Screening reduces breast cancer deaths at the cost of over-diagnosis
According to the results of an independent review published on October 30 2012, Breast Screening Programme in the UK extends lives but at a cost of over-diagnosis.
The review estimated that in the UK screening prevents about 1,300 breast cancer deaths per year. At the same time it can lead to about 4,000 women each year aged 50-70 having treatment for a condition that would never have troubled them.
The expert panel’s report, commissioned by Cancer Research UK and the Department of Health, has studied all the available evidence. It concluded that for each prevented breast cancer death about three over-diagnosed cases will be identified and treated. Over-diagnosis means that a cancer was detected through screening but would not have caused a problem in the woman’s lifetime.
It is not possible, however, for either the woman or her doctor to know which screen-detected cancers are potentially fatal and which represent over-diagnosis. All the cases, therefore, will usually be treated with the accompanying impact on quality of life and psychological well-being.
The panel, chaired by Sir Michael Marmot, professor of epidemiology and public health and Director of the Institute of Health Equity at University College London, concluded that breast cancer screening extends lives through early detection and treatment. It also acknowledged that screening results in over-diagnosis.
Just over 1% of the 307,000 women aged 50-52 who are invited to begin screening each year would have an over-diagnosed cancer in the next twenty years.
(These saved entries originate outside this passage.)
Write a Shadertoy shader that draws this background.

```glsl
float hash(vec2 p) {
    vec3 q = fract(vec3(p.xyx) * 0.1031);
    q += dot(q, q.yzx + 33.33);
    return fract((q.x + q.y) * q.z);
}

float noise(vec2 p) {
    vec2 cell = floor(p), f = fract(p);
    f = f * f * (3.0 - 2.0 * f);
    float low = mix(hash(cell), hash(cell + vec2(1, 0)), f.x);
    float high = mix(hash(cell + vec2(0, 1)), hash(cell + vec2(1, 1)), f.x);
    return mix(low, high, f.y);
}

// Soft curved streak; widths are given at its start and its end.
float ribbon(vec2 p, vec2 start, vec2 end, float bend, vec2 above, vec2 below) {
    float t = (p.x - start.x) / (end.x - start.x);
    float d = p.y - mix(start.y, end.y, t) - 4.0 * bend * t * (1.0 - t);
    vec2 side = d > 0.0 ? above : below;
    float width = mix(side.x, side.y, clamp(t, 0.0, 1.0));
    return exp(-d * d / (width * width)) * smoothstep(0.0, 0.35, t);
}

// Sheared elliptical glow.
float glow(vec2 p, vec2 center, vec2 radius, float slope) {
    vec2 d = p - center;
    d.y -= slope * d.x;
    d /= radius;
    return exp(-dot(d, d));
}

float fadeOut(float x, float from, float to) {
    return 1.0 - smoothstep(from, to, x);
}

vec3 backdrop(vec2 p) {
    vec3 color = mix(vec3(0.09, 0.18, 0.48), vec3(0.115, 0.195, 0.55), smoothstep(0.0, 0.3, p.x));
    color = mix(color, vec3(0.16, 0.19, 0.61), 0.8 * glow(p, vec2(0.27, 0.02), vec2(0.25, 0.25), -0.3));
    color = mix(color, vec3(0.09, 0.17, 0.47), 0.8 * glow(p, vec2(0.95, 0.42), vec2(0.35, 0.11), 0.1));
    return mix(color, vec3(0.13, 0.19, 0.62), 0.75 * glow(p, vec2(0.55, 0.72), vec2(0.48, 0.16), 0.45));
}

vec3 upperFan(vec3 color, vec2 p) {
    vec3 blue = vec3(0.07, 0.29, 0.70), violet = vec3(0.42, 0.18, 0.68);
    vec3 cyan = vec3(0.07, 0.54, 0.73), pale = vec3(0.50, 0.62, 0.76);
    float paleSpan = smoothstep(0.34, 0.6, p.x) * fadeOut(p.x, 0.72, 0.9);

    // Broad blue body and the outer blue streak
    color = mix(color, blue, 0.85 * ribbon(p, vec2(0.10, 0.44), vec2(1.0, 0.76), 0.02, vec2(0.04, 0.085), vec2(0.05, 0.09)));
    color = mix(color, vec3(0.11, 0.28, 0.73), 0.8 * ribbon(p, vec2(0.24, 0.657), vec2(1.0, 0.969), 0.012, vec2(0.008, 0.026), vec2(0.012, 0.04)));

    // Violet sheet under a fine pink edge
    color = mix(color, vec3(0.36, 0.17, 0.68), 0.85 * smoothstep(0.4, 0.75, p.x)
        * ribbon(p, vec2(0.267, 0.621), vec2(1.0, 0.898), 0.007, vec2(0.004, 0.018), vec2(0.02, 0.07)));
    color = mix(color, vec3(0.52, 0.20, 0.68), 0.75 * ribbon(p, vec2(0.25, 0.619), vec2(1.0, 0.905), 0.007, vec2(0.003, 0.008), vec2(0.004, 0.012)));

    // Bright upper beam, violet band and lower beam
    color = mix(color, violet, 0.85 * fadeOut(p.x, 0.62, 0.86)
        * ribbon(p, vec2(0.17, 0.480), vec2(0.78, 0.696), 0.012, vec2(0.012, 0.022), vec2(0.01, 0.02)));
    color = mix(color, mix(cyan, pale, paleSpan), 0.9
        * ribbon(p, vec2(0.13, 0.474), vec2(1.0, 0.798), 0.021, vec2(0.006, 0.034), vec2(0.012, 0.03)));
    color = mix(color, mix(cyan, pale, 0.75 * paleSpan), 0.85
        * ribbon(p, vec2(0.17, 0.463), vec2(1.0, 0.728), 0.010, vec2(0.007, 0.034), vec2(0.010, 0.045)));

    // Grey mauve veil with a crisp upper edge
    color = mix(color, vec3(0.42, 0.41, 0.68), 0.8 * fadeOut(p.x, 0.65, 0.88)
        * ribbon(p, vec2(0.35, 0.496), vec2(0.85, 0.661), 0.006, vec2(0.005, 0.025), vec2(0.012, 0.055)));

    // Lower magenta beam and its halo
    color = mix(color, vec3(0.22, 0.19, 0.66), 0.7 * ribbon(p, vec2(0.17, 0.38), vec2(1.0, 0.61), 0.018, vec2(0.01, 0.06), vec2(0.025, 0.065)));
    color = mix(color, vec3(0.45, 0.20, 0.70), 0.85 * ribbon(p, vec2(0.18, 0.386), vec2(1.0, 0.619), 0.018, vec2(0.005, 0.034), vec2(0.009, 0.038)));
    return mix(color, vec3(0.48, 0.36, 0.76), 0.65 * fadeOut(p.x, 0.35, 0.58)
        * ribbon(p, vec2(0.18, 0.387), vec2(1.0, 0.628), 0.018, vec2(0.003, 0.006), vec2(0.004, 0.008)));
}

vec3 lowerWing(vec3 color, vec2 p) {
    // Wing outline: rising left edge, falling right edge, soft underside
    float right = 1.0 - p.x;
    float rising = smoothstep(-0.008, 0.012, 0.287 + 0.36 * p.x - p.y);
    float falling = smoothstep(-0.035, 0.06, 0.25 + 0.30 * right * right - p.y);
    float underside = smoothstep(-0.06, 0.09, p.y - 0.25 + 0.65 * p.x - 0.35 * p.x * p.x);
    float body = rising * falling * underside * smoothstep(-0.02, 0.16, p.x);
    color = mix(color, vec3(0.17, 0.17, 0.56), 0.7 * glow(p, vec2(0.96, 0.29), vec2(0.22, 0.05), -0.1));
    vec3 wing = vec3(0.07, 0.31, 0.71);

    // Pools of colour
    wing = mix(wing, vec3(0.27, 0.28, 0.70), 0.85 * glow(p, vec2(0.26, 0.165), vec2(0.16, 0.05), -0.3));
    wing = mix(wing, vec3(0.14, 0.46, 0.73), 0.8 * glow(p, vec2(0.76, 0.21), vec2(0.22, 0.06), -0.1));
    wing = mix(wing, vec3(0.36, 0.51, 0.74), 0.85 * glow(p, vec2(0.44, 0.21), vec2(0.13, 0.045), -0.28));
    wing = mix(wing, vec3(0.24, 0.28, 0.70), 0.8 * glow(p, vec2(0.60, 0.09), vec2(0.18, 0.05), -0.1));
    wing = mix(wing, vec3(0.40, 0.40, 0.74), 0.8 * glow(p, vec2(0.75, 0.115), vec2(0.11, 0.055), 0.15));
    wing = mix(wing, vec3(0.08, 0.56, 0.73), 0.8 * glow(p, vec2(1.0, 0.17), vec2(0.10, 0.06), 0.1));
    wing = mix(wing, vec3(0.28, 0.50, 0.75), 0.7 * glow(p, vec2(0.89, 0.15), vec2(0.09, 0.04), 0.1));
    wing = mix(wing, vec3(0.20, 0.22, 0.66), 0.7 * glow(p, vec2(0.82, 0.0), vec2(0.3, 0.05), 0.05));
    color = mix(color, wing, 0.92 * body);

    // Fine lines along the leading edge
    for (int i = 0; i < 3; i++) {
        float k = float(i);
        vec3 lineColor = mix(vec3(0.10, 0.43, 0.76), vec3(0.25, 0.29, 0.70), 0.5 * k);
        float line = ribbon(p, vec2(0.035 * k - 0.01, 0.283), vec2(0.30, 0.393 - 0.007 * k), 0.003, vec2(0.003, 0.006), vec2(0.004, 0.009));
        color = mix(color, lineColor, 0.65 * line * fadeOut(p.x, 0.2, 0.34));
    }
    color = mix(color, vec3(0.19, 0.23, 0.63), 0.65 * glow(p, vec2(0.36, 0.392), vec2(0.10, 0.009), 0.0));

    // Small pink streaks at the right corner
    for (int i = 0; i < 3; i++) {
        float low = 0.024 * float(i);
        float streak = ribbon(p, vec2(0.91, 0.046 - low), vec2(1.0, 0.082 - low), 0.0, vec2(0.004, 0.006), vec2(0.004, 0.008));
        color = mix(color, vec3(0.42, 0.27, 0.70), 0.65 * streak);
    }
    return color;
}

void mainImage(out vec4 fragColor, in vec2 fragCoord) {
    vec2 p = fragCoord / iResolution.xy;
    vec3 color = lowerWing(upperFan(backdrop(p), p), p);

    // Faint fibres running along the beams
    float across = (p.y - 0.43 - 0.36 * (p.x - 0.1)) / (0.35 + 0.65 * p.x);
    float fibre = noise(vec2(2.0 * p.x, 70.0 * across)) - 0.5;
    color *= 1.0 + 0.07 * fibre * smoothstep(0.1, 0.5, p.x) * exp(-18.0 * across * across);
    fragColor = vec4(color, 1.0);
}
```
Less than 0.5% of those women will have their life extended in the next twenty years.
“It was extremely important to look at all the available evidence surrounding both the achievements and shortcomings of the UK Breast Screening Programmes in the wake of increasing debate over their effectiveness,” said Professor Marmot.
“It is now vital to give women information that is clear and accessible before they go for a mammogram so they can understand both the potential harms and benefits of the process,” he added.